By Julie Thompson
GGC faculty donated hundreds of dollars in care-packages in a statewide initiative to help needy students. The School of Liberal Arts initiated Grizzlies Helping Grizzlies this semester–a program designed to support the GGC community of food-insecure and homeless students. Grizzlies Helping Grizzlies is one among many programs in a statewide effort to help needy students.
While the University System of Georgia mandates that each USG school has one assigned homeless student liaison, the initiative each school implements might vary. GGC’s program is primarily a donation-based. According to Dean of Students ,Tom Jimenez, GGC faculty have been overwhelmingly supportive.
An estimate of 45 faculty members have donated $500 in gift cards and four boxes with toiletries to the program. David Kirschner, an Assistant Professor of Sociology, donated a ‘universal gift’–a grocery gift card. “Everyone needs food,” was the logic behind his gift choice. Dr. Kirschner has worked closely with homeless and disadvantaged populations; he and his wife served with homeless shelters and were foster parents before having biological children.
“We talk about student success here at GGC, but teaching them in the classroom is only a part of our responsibility. Engaging with them outside the classroom, finding out what they are struggling with personally, and providing appropriate help within our means all contribute to producing holistic humans who will hopefully pass on the types of gifts to others in their lives,” Kirschner said.
So far the program is primarily faculty driven , but Macintosh hopes RSOs and students will get involved.
“Our group has several goals for this academic year and enlisting student volunteers is part of that,” said Laurel Starling-McIntosh, an Assistant Director of Financial Aid. As GGC’s designated campus Foster and Homeless Youth Support Contact, she is a forerunner of the program. Because students must register in order to receive program benefits, the community of students who lack bear necessities is being marginalized.
“Sadly, the numbers seem to be growing each semester; however, that may be because we have this effort and people are now reaching out for assistance – may not really be increased numbers.”
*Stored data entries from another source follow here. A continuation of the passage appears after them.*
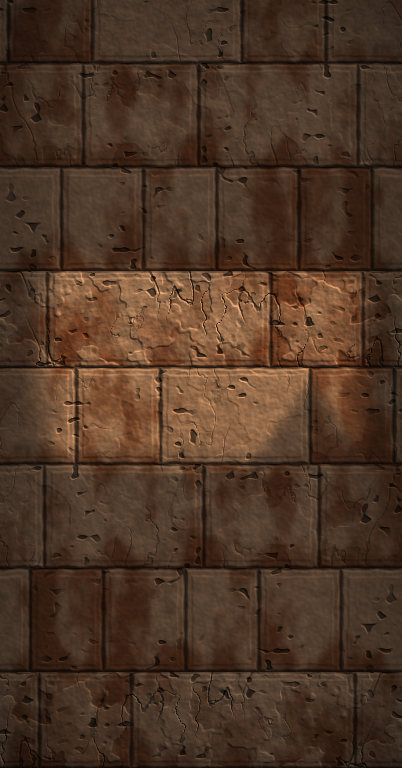
Write a WebGL 2 fragment shader that draws this texture.

```glsl
#version 300 es
precision highp float;
uniform vec2 u_resolution;
out vec4 fragColor;

const float WALL_HEIGHT = 7.66;   // in courses
const float WALL_WIDTH = 4.01;
const float BAND = 4.0;           // courses before the bond repeats mirrored
const vec3 STONE = vec3(0.56, 0.44, 0.32);
const vec3 RUST = vec3(0.39, 0.225, 0.125);
const vec3 PLASTER = vec3(0.64, 0.52, 0.39);
const vec3 SHADE = vec3(0.59, 0.57, 0.59);
const vec3 SUN = vec3(1.02, 0.93, 0.88);

// Per course: first wide block, wide length, wide + narrow length, wear
const vec4 COURSES[4] = vec4[4](
    vec4(0.92, 1.49, 2.33, 0.35), vec4(1.98, 1.59, 2.74, 0.45),
    vec4(0.61, 0.82, 1.55, 0.10), vec4(0.47, 2.23, 3.15, 1.00));

struct Block { vec2 pos; vec2 size; vec2 surface; float id; float wear; };

float hash(float n) { return fract(sin(n * 12.9898 + 4.1) * 43758.547); }

vec2 gradient(vec2 cell) {
    float a = 6.28318 * hash(dot(cell, vec2(1.37, 7.91)));
    return vec2(cos(a), sin(a));
}

float noise(vec2 p) {
    vec2 i = floor(p), f = p - i;
    vec2 u = f * f * f * (f * (f * 6.0 - 15.0) + 10.0);
    float a = dot(gradient(i), f);
    float b = dot(gradient(i + vec2(1, 0)), f - vec2(1, 0));
    float c = dot(gradient(i + vec2(0, 1)), f - vec2(0, 1));
    float d = dot(gradient(i + vec2(1, 1)), f - vec2(1, 1));
    return mix(mix(a, b, u.x), mix(c, d, u.x), u.y);
}

float fbm(vec2 p) {
    float sum = 0.0, amp = 0.6;
    for (int i = 0; i < 4; i++) {
        sum += amp * noise(p);
        p = mat2(1.6, 1.2, -1.2, 1.6) * p + 3.7;
        amp *= 0.5;
    }
    return sum;
}

// Alternating wide and narrow blocks; y runs downward
Block findBlock(vec2 p) {
    float y = p.y + 0.37;
    y -= 0.035 * (1.0 - sin(1.5708 * y));   // uneven course heights
    float row = floor(y), course = mod(row, BAND);
    vec4 c = COURSES[int(course)];
    float x = (row < BAND ? p.x : WALL_WIDTH - p.x) - c.x;
    float cycle = floor(x / c.z), along = x - cycle * c.z;
    float narrow = step(c.y, along);
    vec2 pos = vec2(along - narrow * c.y, y - row);
    vec2 size = vec2(mix(c.y, c.z - c.y, narrow), 1.0);
    return Block(pos, size, vec2(x + course * 9.0, y - row + course * 5.0),
                 course * 17.0 + cycle * 2.0 + narrow, c.w);
}

float edgeDistance(Block b) {
    vec2 e = min(b.pos, b.size - b.pos);
    return min(e.x, e.y) + 0.016 * noise(b.surface * 7.0);
}

float pits(vec2 s, float wear) {
    float cluster = smoothstep(0.0, 0.4, noise(s * 1.9 + 9.0) + 0.15 * wear);
    return smoothstep(0.24, 0.4, noise(s * vec2(9.0, 12.0))) * cluster;
}

float cracks(vec2 s, float wear) {
    float vein = abs(noise(s * vec2(4.2, 1.7) + 0.5 * fbm(s * 5.0)));
    float zone = smoothstep(-0.05, 0.25, noise(s * 1.4 + 21.0));
    return (1.0 - smoothstep(0.008, 0.045, vein)) * zone * wear;
}

float flake(vec2 s) { return smoothstep(0.0, 0.05, fbm(s * 1.7 + 4.0)); }

float relief(vec2 p) {
    Block b = findBlock(p);
    vec2 s = b.surface;
    float edge = edgeDistance(b);
    float h = 0.030 * smoothstep(0.0, 0.035, edge);
    h += 0.017 * smoothstep(0.060, 0.090, edge);
    h += 0.030 * fbm(s * 5.0) * (0.6 + b.wear) + 0.006 * noise(s * 24.0);
    h += 0.024 * flake(s) * b.wear;
    return h - 0.030 * pits(s, b.wear) - 0.022 * cracks(s, b.wear);
}

vec3 stoneColor(Block b) {
    vec2 s = b.surface;
    float stain = fbm(s * vec2(2.6, 1.5) + 13.0) + 0.5 * (hash(b.id) - 0.5);
    stain += 0.22 * smoothstep(0.65, 1.0, b.pos.y) + 0.12 * b.wear;
    vec3 color = mix(STONE, RUST, smoothstep(-0.08, 0.42, stain));
    color = mix(color, PLASTER, 0.45 * flake(s) * b.wear);
    color *= 1.0 + 0.22 * fbm(s * 9.0);
    color *= 1.0 - 0.50 * pits(s, b.wear) - 0.45 * cracks(s, b.wear);
    return color * mix(0.42, 1.0, smoothstep(-0.005, 0.035, edgeDistance(b)));
}

// Soft window of sun with a wedge of shadow at its lower right
float sunlight(vec2 p) {
    vec2 q = abs(p - vec2(2.02, 3.62)) - vec2(1.30, 0.68);
    float d = length(max(q, 0.0)) + min(max(q.x, q.y), 0.0) - 0.25;
    d += 0.16 * noise(p * 1.8);
    float wedge = smoothstep(-0.1, 0.25, p.y - 3.72 - 1.4 * abs(p.x - 3.1));
    return (1.0 - smoothstep(-0.22, 0.24, d)) * (1.0 - 0.85 * wedge);
}

void main() {
    vec2 p = gl_FragCoord.xy / u_resolution.y * WALL_HEIGHT;
    p.y = WALL_HEIGHT - p.y;
    const float STEP = 0.013;
    vec2 toLight = vec2(0.6, -0.8);
    float slope = (relief(p) - relief(p + toLight * STEP)) / STEP;
    float sun = sunlight(p);
    float shading = clamp(1.0 + mix(0.32, 0.42, sun) * slope, 0.45, 1.5);
    float side = smoothstep(0.9, 2.1, abs(p.x - 2.0));
    float ends = smoothstep(2.6, 4.0, abs(p.y - 3.83));
    vec3 light = mix(SHADE * (1.0 - 0.22 * side - 0.18 * ends), SUN, sun);
    fragColor = vec4(stoneColor(findBlock(p)) * light * shading, 1.0);
}
```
Regardless of the community’s marginal development, these students need help; and Grizzlies Helping Grizzly extends that help–it can “not only be the difference between a student having a place of refuge, but the difference between obtaining a college degree and not obtaining one,” said McIntosh. Students who are homeless, food-insecure or homeless, who know such students can contact McIntosh at email@example.com or by phone at 678-407-5977.